The Arduino LCD expansion board

In addition to the LCD expansion board I created a breakout board to better handle the large wiring loom that connects all the controls to the actual receiver. This board also manages the master power switch as well as supplying power to the LCD board.

The breakout board

To my surprise it all works! I've not finished putting holes in the enclosure yet but the receiver and display work very well. I have populated the channel table in the Arduino with some information about the satellite that is on a given channel so that one can see more than just "4" or "9". The Smeter is also displayed as a bar graph on the lower left of the display when receiving a satellite.

The whole project undergoing testing

Looking for satellites

The next step is to connect it up to a spare PC so that I can display the actual pictures the receiver gets. I'll make these available on my website too.

Wednesday, 23 July 2014

A new clock for the shack

Segal's Law states :

"A man with a clock knows what time it is. A man with 2 clocks is never sure."

It speaks to having too much information when making a decision.

I have that problem. I have a thing for building electronic clocks. Nixie's, LED, LCD, Binary, VFD. I have them all. I have never built one of my own design however. They have always been found on the Internet and built from a diagram or around a PIC etc.

This clock is different. I can honestly say that I designed it from scratch. I wanted an NTP based clock so that it would always be correct without me having to set it every time the power went out. I also wanted to learn how to use an Arduino. This clock was born out of a combination of those two needs.

In addition to displaying the current UTC time the clock also displays the current cycle of the HF Beacon Project.

I love this picture ....

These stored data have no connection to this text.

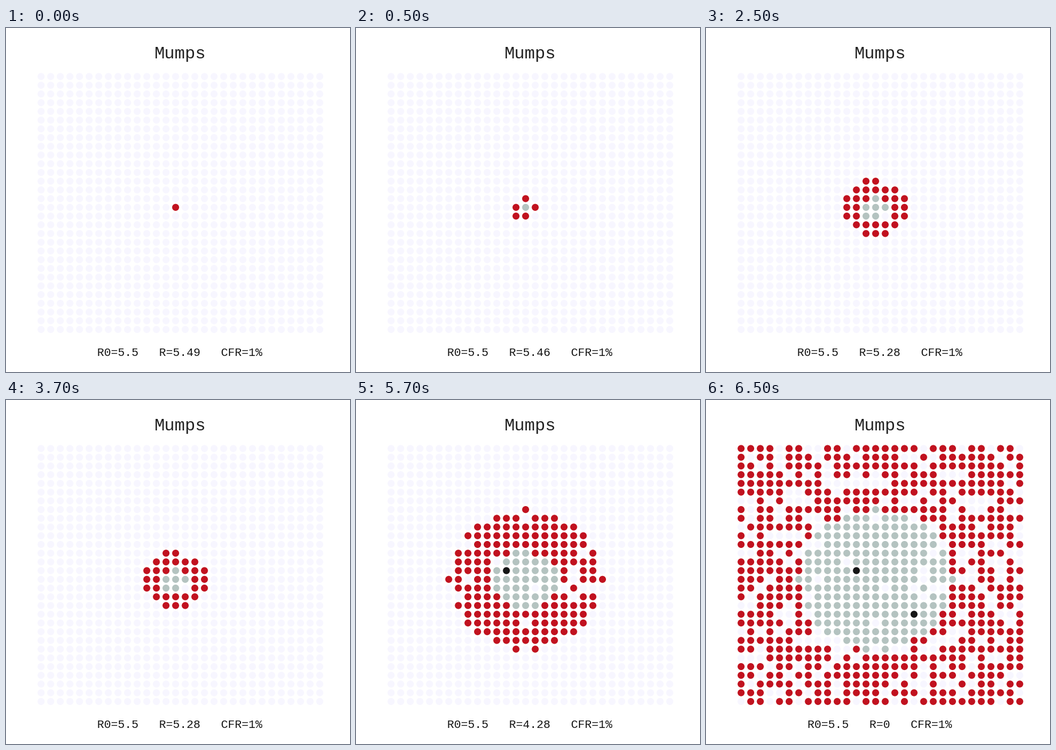
A matplotlib script that plays this animation: 600x600 px, repeating every 8000 ms.

```python
import numpy as np
import matplotlib.pyplot as plt
from matplotlib.animation import FuncAnimation

SIZE, DPI, N = 600, 100, 30
STEP_MS, LOOP_MS = 500, 8000
FIRST_MS, GENERATION_MS = 500, 2000
PX = 72 / DPI
HEALTHY, SICK, RECOVERED, DEAD = range(4)
PALETTE = np.array(["#f7f6ff", "#c1121f", "#b4c3c0", "#161616"])
R_VALUES = ("5.49", "5.46", "5.28", "4.28", "0")

# Squared distance reached by each generation; later ones reach everybody.
REACH = (0.1, 1.94, 10.18, 64.54)
# The small offset decides which of two equally distant people is infected.
CENTER = (13.996, 15.03)
IMMUNE = [(15, 16), (14, 8), (8, 11), (20, 12), (11, 13), (19, 14), (8, 15),
          (19, 15), (18, 16), (20, 16), (21, 16), (7, 17), (19, 17), (14, 20),
          (14, 23)]
DEATHS = {(12, 14): 3, (18, 19): 4}  # (column, row): generation
SPARED_SHARE = 0.26
NEVER = 99

col, row = np.meshgrid(np.arange(N), np.arange(N))


def infection_times():
    """Generation in which each person falls sick."""
    dist2 = (col - CENTER[0]) ** 2 + (row - CENTER[1]) ** 2
    time = np.searchsorted(REACH, dist2)
    spared = np.random.default_rng(5).random((N, N)) < SPARED_SHARE
    time[spared & (time == len(REACH))] = NEVER
    for c, r in IMMUNE:
        time[r, c] = NEVER
    return time


infected_at = infection_times()


def colors(generation):
    state = np.full((N, N), HEALTHY)
    state[infected_at < generation] = RECOVERED
    state[infected_at == generation] = SICK
    for (c, r), when in DEATHS.items():
        if generation >= when:
            state[r, c] = DEAD
    return PALETTE[state.ravel()]


fig = plt.figure(figsize=(SIZE / DPI, SIZE / DPI), dpi=DPI, facecolor="white")
ax = fig.add_axes([0, 0, 1, 1])
ax.set(xlim=(0, SIZE), ylim=(SIZE, 0))
ax.axis("off")

dots = ax.scatter(61.2 + 16.76 * col.ravel(), 84.6 + 15.215 * row.ravel(),
                  s=(12.2 * PX) ** 2, linewidths=0, c=colors(0))


def label(y, size, text, color):
    return ax.text(303.2, y, text, family="Liberation Mono", fontsize=size * PX,
                   color=color, ha="center", va="baseline")


label(53, 30, "Mumps", "#222222")
caption = label(572.5, 20, "", "#111111")


def update(frame):
    now = frame * STEP_MS
    generation = (now - FIRST_MS) // GENERATION_MS + 1
    dots.set_facecolor(colors(generation))
    caption.set_text(f"R0=5.5   R={R_VALUES[generation]}   CFR=1%")
    return dots, caption


anim = FuncAnimation(fig, update, frames=LOOP_MS // STEP_MS, interval=STEP_MS,
                     repeat=True, repeat_delay=0)
plt.show()
```
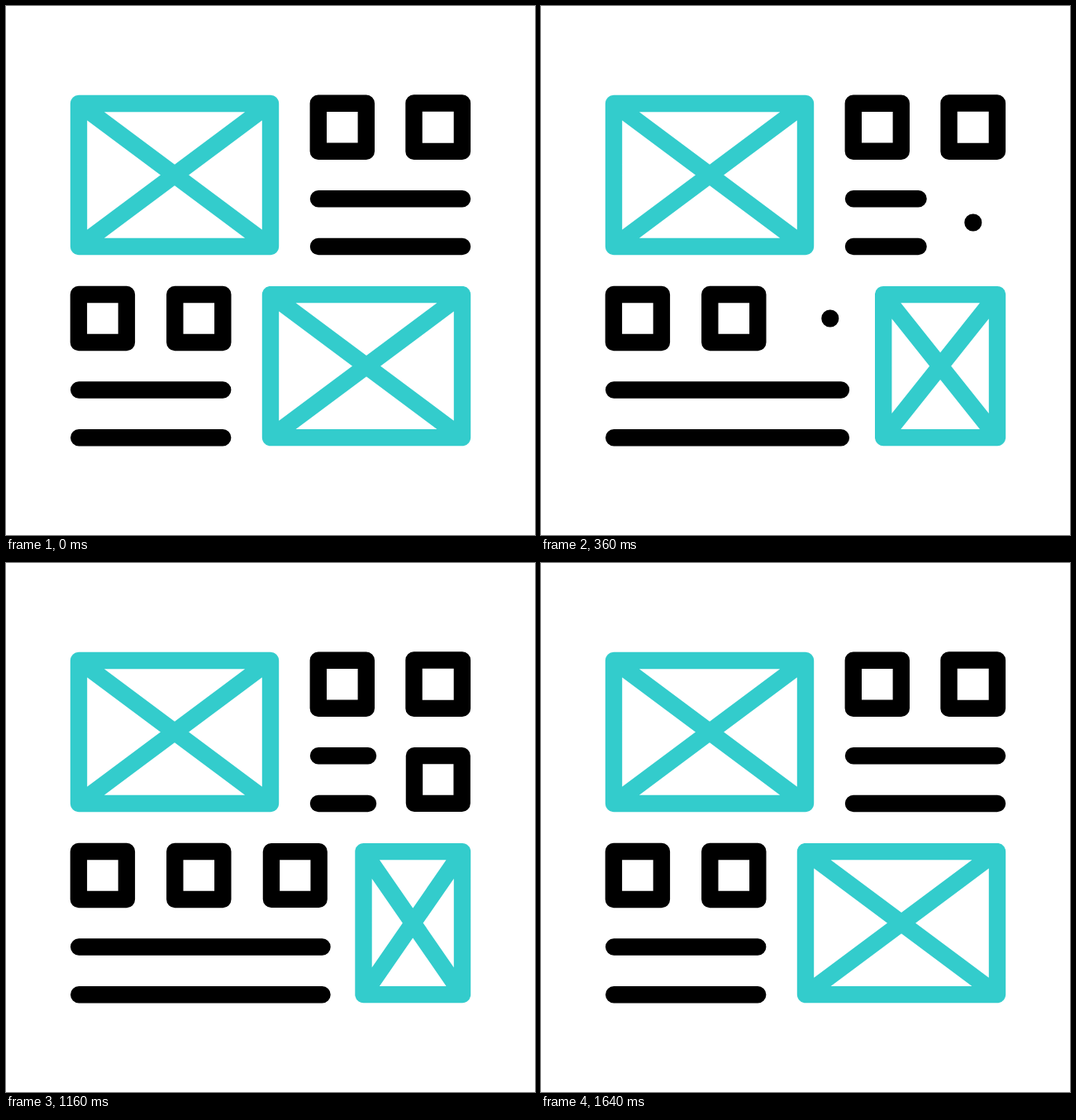
Animation, 640 px wide and 640 px high, one loop 2.12 s. Source, as an HTML page:

```html
<!DOCTYPE html>
<html lang="en">
<head>
<meta charset="utf-8">
<title>Layout wireframe</title>
<style>
  html, body { margin: 0; height: 100%; overflow: hidden; background: #fff; }
  svg { display: block; width: 100%; height: 100%; }
  path { fill: none; stroke-width: 20.4; stroke-linecap: round; stroke-linejoin: round; }
  .image { stroke: #33cccc; }
  .text { stroke: #000; }
</style>
</head>
<body>
<svg viewBox="0 0 640 640">
  <path class="image" id="images"/>
  <path class="text" id="texts"/>
</svg>
<script>
const LOOP = 2120, STEP = 40;
const images = document.getElementById('images');
const texts = document.getElementById('texts');

const mix = (a, b, k) => a + (b - a) * k;

// Easing curve with control points (x1, 0) and (x2, 1).
function ease(x, x1, x2) {
  if (x <= 0) return 0;
  if (x >= 1) return 1;
  let low = 0, high = 1, s;
  for (let i = 0; i < 30; i++) {
    s = (low + high) / 2;
    const at = 3 * s * (1 - s) ** 2 * x1 + 3 * s * s * (1 - s) * x2 + s ** 3;
    if (at < x) low = s; else high = s;
  }
  return s * s * (3 - 2 * s);
}

const opening = (t, start, end) => ease((t - start) / (end - start), 0.6, 0);
const closing = (t, start, end) => ease((t - start) / (end - start), 1, 0.236);

const line = (x1, x2, y) => `M${x1} ${y}H${x2}`;
const rect = (x1, y1, x2, y2) => `M${x1} ${y1}H${x2}V${y2}H${x1}Z`;
const square = (cx, cy, size) =>
  rect(cx - size / 2, cy - size / 2, cx + size / 2, cy + size / 2);
const picture = (x1, y1, x2, y2) =>
  rect(x1, y1, x2, y2) + `M${x1} ${y1}L${x2} ${y2}M${x2} ${y1}L${x1} ${y2}`;

function draw(t) {
  const shift = opening(t, 80, 640) - closing(t, 1200, 1640);
  const grow = opening(t, 320, 720) - closing(t, 1120, 1450);

  images.setAttribute('d',
    picture(88, 118, 320, 291) +
    picture(mix(320, 432.5, shift), 349.1, 552, 522.1));

  const upperEnd = mix(552, 438, shift);
  const lowerEnd = mix(262.2, 382.5, shift);
  let d = square(406.8, 146.7, 58) + square(522.7, 146.7, 58.4) +
    square(116.9, 378, 58) + square(233.3, 378, 58) +
    line(378, upperEnd, 233.3) + line(378, upperEnd, 291) +
    line(88.2, lowerEnd, 464.5) + line(88.2, lowerEnd, 522.2);
  if (grow > 0) {
    d += square(522.8, 262, 58 * grow) + square(349.8, 378, 58 * grow);
  }
  texts.setAttribute('d', d);
}

const begin = performance.now();
function tick() {
  const t = (performance.now() - begin) % LOOP;
  draw(Math.floor(t / STEP) * STEP);
  requestAnimationFrame(tick);
}
tick();
</script>
</body>
</html>
```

I'm a member of UACNJ, an astronomy club in Hope, NJ. We are open to the public every Saturday night from April until the end of October. It was one such night last year when I took the below picture. I was standing with my back to the 'scope when I heard a child screaming. I turned around and saw this Praying Mantis on the finderscope. He was very obliging and waited for me to find my cell phone so that I could take his picture.

Who put the cat in the wash?

Our other cat Snowball, likes to hang out in odd places. I went to load up the washing machine the other day only to discover he was already in there. I wonder if I need to put him on a "whites wash"?

Snowball sleeping in the washing machine.
Update 09/10/2014

It is with regret that I report the passing of Snowball. Unfortunately Snowball perished in the washing machine he loved so much. A load of laundry was done and he was not noticed in the machine. His remains were discovered by my daughter some hours later.  Snowball now rests in the garden where he can dream of chasing chipmonks all day.

Cats in my pants

We have 2 cats. They belong to my wife and daughter. But yet some how they always want to be with me. They follow me everywhere. Including the bathroom. Can't a bloke take a crap in peace?

Boots curls up in my underwear whilst I'm taking a crap.

Weather station back online

After an almost 4 year hiatus my Davis Vantage Vue weather station is back online. Point your browser to for a closer look.

The very first blog posting ever. Well, for me anyways.

Hello folks!

Many of you have noted that there has not been much activity in my web space of late but yet there are all sorts of activities going on in my shack. Truth is I cannot be bothered with all the faffing about that used to be writing web pages. All that code and links etc just get tiresome in the end.

So, I'm going to have a go at this thing. Don't expect daily updates or anything. This will simply be a place to do a brain dump. It'll make sense or it won't.

Thanks for sticking with me and stay tuned!